Skip To Content
Get Our Newsletter
JEWISH. INDEPENDENT. NONPROFIT.

Support the Forward

Funded by readers like you DonateSubscribe

White House Draws Fire for Speeches

Controversial speeches by administration officials have given President Obama’s opponents space to hit back just a week after he touted his strong support cooperation with Israel while courting Jewish donors in New York.

Following comments critical of Israel’s stance towards the Palestinians by Secretary of Defense Leon Panetta and U.S. ambassador to Belgium Howard Gutman, William Kristol, chairman of the Republican-linked Emergency Committee for Israel, declared in a statement, “The Obama message is loud and clear: the world would be a safer, simpler, and more peaceful place if not for the troublesome Jewish state.”

In the speech that’s drawn the most attention, Howard Gutman, the U.S. ambassador to Belgium, told a conference on European anti-Semitism that Israel’s conflict with the Palestinians had contributed to anti-Semitism in Europe.

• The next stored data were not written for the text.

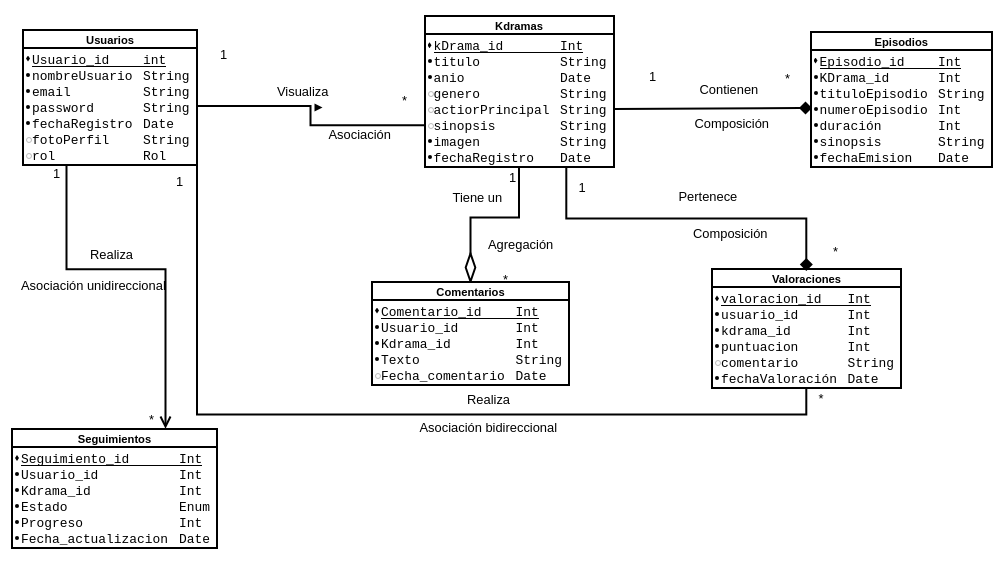
<!DOCTYPE html>
<html lang="es">
<head>
<meta charset="utf-8">
<title>Diagrama de clases: Kdramas</title>
<style>
:root { --ink: #000; --paper: #fff; --faint: #bbb; }
* { box-sizing: border-box; margin: 0; padding: 0; }
html, body { width: 1004px; height: 564px; overflow: hidden; background: var(--paper); }
.diagram { position: relative; width: 1004px; height: 564px; overflow: hidden; color: var(--ink); font: 12.9px/16px "Liberation Sans", Arial, sans-serif; }
.connectors { position: absolute; left: 0; top: 0; }
.connectors .line { fill: none; stroke: var(--ink); stroke-width: 2; }
.connectors .solid { fill: var(--ink); }
.connectors .hollow { fill: var(--paper); stroke: var(--ink); stroke-width: 2; }
.entity { position: absolute; display: flex; flex-direction: column; border: 2px solid var(--ink); background: var(--paper); }
.entity h2 { height: 18px; border-bottom: 2px solid var(--ink); font-size: 11.2px; line-height: 19px; font-weight: 700; text-align: center; flex: none; }
.entity ul { list-style: none; padding-top: 4px; font: 12.9px/16px "Liberation Mono", "Courier New", monospace; white-space: nowrap; }
.entity li { display: grid; grid-template-columns: 8px max-content; height: 16px; align-items: start; }
.entity li::before { content: ""; width: 4px; height: 4px; margin: 4px 0 0 2px; border-radius: 50%; background: var(--ink); }
.entity .key::before { height: 6px; margin-top: 3px; border-radius: 0; clip-path: polygon(50% 0, 100% 50%, 50% 100%, 0 50%); }
.entity .optional::before { background: none; border: 1px solid var(--faint); }
.field { display: grid; grid-template-columns: var(--name-width) max-content; }
.key .field { height: 14px; border-bottom: 1px solid var(--ink); }
.usuarios { left: 22px; top: 28.5px; width: 176px; height: 137px; --name-width: 111px; }
.kdramas { left: 423.5px; top: 15.3px; width: 191px; height: 153px; --name-width: 126.5px; }
.episodios { left: 809.5px; top: 30.5px; width: 183.5px; height: 137px; --name-width: 118.5px; }
.comentarios { left: 371px; top: 280.5px; width: 199px; height: 105px; --name-width: 134.5px; }
.valoraciones { left: 711px; top: 268.4px; width: 191px; height: 121px; --name-width: 126.5px; }
.seguimientos { left: 11px; top: 428px; width: 207px; height: 121px; --name-width: 158px; }
.label { position: absolute; left: var(--x); top: var(--y); white-space: nowrap; }
</style>
</head>
<body>
<main class="diagram">
  <svg class="connectors" width="1004" height="564" viewBox="0 0 1004 564" aria-hidden="true">
    <g class="line">
      <polyline points="197,106 310.5,106 310.5,125.3 425,125.3"/>
      <polyline points="613,109 800,108"/>
      <polyline points="519,167 519,217.5 470.5,217.5 470.5,254"/>
      <polyline points="566.3,167 566.3,218.5 806.3,218.5 806.3,260"/>
      <polyline points="66.5,164 66.5,269.3 165.5,269.3 165.5,426"/>
      <polyline points="160.5,416.5 165.5,426.5 170.5,416.5"/>
      <polyline points="197,164 197,414.5 806.3,414.5 806.3,388"/>
    </g>
    <polygon class="solid" points="314.5,103.5 322.5,107.5 314.5,111.5"/>
    <polygon class="hollow" points="470.5,253.5 475.3,267.5 470.5,281.5 465.7,267.5"/>
  </svg>

  <section class="entity usuarios">
    <h2>Usuarios</h2>
    <ul>
      <li class="key"><div class="field"><span>Usuario_id</span><span>int</span></div></li>
      <li><div class="field"><span>nombreUsuario</span><span>String</span></div></li>
      <li><div class="field"><span>email</span><span>String</span></div></li>
      <li><div class="field"><span>password</span><span>String</span></div></li>
      <li><div class="field"><span>fechaRegistro</span><span>Date</span></div></li>
      <li class="optional"><div class="field"><span>fotoPerfil</span><span>String</span></div></li>
      <li class="optional"><div class="field"><span>rol</span><span>Rol</span></div></li>
    </ul>
  </section>

  <section class="entity kdramas">
    <h2>Kdramas</h2>
    <ul>
      <li class="key"><div class="field"><span>kDrama_id</span><span>Int</span></div></li>
      <li><div class="field"><span>titulo</span><span>String</span></div></li>
      <li><div class="field"><span>anio</span><span>Date</span></div></li>
      <li class="optional"><div class="field"><span>genero</span><span>String</span></div></li>
      <li class="optional"><div class="field"><span>actiorPrincipal</span><span>String</span></div></li>
      <li class="optional"><div class="field"><span>sinopsis</span><span>String</span></div></li>
      <li><div class="field"><span>imagen</span><span>String</span></div></li>
      <li><div class="field"><span>fechaRegistro</span><span>Date</span></div></li>
    </ul>
  </section>

  <section class="entity episodios">
    <h2>Episodios</h2>
    <ul>
      <li class="key"><div class="field"><span>Episodio_id</span><span>Int</span></div></li>
      <li><div class="field"><span>KDrama_id</span><span>Int</span></div></li>
      <li><div class="field"><span>tituloEpisodio</span><span>String</span></div></li>
      <li><div class="field"><span>numeroEpisodio</span><span>Int</span></div></li>
      <li><div class="field"><span>duración</span><span>Int</span></div></li>
      <li><div class="field"><span>sinopsis</span><span>String</span></div></li>
      <li><div class="field"><span>fechaEmision</span><span>Date</span></div></li>
    </ul>
  </section>

  <section class="entity comentarios">
    <h2>Comentarios</h2>
    <ul>
      <li class="key"><div class="field"><span>Comentario_id</span><span>Int</span></div></li>
      <li><div class="field"><span>Usuario_id</span><span>Int</span></div></li>
      <li><div class="field"><span>Kdrama_id</span><span>Int</span></div></li>
      <li><div class="field"><span>Texto</span><span>String</span></div></li>
      <li class="optional"><div class="field"><span>Fecha_comentario</span><span>Date</span></div></li>
    </ul>
  </section>

  <section class="entity valoraciones">
    <h2>Valoraciones</h2>
    <ul>
      <li class="key"><div class="field"><span>valoracion_id</span><span>Int</span></div></li>
      <li><div class="field"><span>usuario_id</span><span>Int</span></div></li>
      <li><div class="field"><span>kdrama_id</span><span>Int</span></div></li>
      <li><div class="field"><span>puntuacion</span><span>Int</span></div></li>
      <li class="optional"><div class="field"><span>comentario</span><span>String</span></div></li>
      <li><div class="field"><span>fechaValoración</span><span>Date</span></div></li>
    </ul>
  </section>

  <section class="entity seguimientos">
    <h2>Seguimientos</h2>
    <ul>
      <li class="key"><div class="field"><span>Seguimiento_id</span><span>Int</span></div></li>
      <li><div class="field"><span>Usuario_id</span><span>Int</span></div></li>
      <li><div class="field"><span>Kdrama_id</span><span>Int</span></div></li>
      <li><div class="field"><span>Estado</span><span>Enum</span></div></li>
      <li><div class="field"><span>Progreso</span><span>Int</span></div></li>
      <li><div class="field"><span>Fecha_actualizacion</span><span>Date</span></div></li>
    </ul>
  </section>

  <svg class="connectors" width="1004" height="564" viewBox="0 0 1004 564" aria-hidden="true">
    <polygon class="solid" points="799,108 805.5,101.5 812,108 805.5,114.5"/>
    <polygon class="solid" points="799.8,264.5 806.3,258 812.8,264.5 806.3,271"/>
  </svg>

  <span class="label" style="--x:220px;--y:46.5px">1</span>
  <span class="label" style="--x:277px;--y:83.5px">Visualiza</span>
  <span class="label" style="--x:328.5px;--y:126.5px">Asociación</span>
  <span class="label" style="--x:402px;--y:93px">*</span>

  <span class="label" style="--x:649px;--y:68.5px">1</span>
  <span class="label" style="--x:699.5px;--y:81.5px">Contienen</span>
  <span class="label" style="--x:694.5px;--y:115.5px">Composición</span>
  <span class="label" style="--x:785px;--y:70.5px">*</span>

  <span class="label" style="--x:509px;--y:169.5px">1</span>
  <span class="label" style="--x:452.5px;--y:189.5px">Tiene un</span>
  <span class="label" style="--x:488px;--y:236.5px">Agregación</span>
  <span class="label" style="--x:503px;--y:271.5px">*</span>

  <span class="label" style="--x:578.5px;--y:179.5px">1</span>
  <span class="label" style="--x:678.5px;--y:188.5px">Pertenece</span>
  <span class="label" style="--x:693px;--y:225.5px">Composición</span>
  <span class="label" style="--x:833px;--y:243.5px">*</span>

  <span class="label" style="--x:53px;--y:165.5px">1</span>
  <span class="label" style="--x:90px;--y:246.5px">Realiza</span>
  <span class="label" style="--x:21px;--y:277.5px">Asociación unidireccional</span>
  <span class="label" style="--x:149px;--y:411.5px">*</span>

  <span class="label" style="--x:176px;--y:173.5px">1</span>
  <span class="label" style="--x:467px;--y:391.5px">Realiza</span>
  <span class="label" style="--x:419.5px;--y:419.5px">Asociación bidireccional</span>
  <span class="label" style="--x:818.5px;--y:390.5px">*</span>
</main>
</body>
</html>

“It is a tension and perhaps hatred largely born of and reflecting the tension between Israel, the Palestinian Territories and neighboring Arab states in the Middle East over the continuing Israeli-Palestinian problem,” Gutman said of tensions between Muslims and Jews in Europe.

Gutman, who is Jewish, opened the address talking about his father’s years hiding from Nazis in Poland.

Though Gutman’s speech was delivered on November 30, it did not draw attention until December 3, when a story on the talk was printed appeared on the Israeli news site Ynet. Subsequently, Kristol, called for Gutman’s firing, as did Republican hopefuls Mitt Romney and Newt Gingrich.

The White House distanced itself from Gutman’s remarks in a statement on Saturday, saying: “We condemn anti-Semitism in all its forms, and that there is never any justification for prejudice against the Jewish people or Israel.”

Meanwhile, Kristol’s statement also condemned a Friday address by Secretary of Defense Leon Panetta in which Panetta called on Israel to resume talks with the Palestinians.

“Just get to the damn table,” Panetta said.

The remarks were condemned by the Anti-Defamation League, whose national director Abraham Foxman complained in a statement that Panetta had used “a prestigious public platform to focus disproportionate responsibility on Israel for the campaign of hostility against her.”

The Gingrich and Romney campaigns have yet to respond to Panetta’s remarks.

Contact Josh Nathan-Kazis at nathankazis@forward.com or on Twitter @joshnathankazis

Engage

  • SHARE YOUR FEEDBACK

  • UPCOMING EVENT

Republish This Story

Please read before republishing

We’re happy to make this story available to republish for free under an Attribution-Non Commercial-No Derivatives Creative Commons license as long as you follow our republishing guidelines, which require that you credit Foward and retain our pixel. See our full guidelines for more information.

To republish, copy the HTML, which includes our tracking pixel, all paragraph styles and hyperlinks, the author byline, and credit to Foward. Have questions? Please email us at help@forward.com.

We don't support Internet Explorer

Please use Chrome, Safari, Firefox, or Edge to view this site.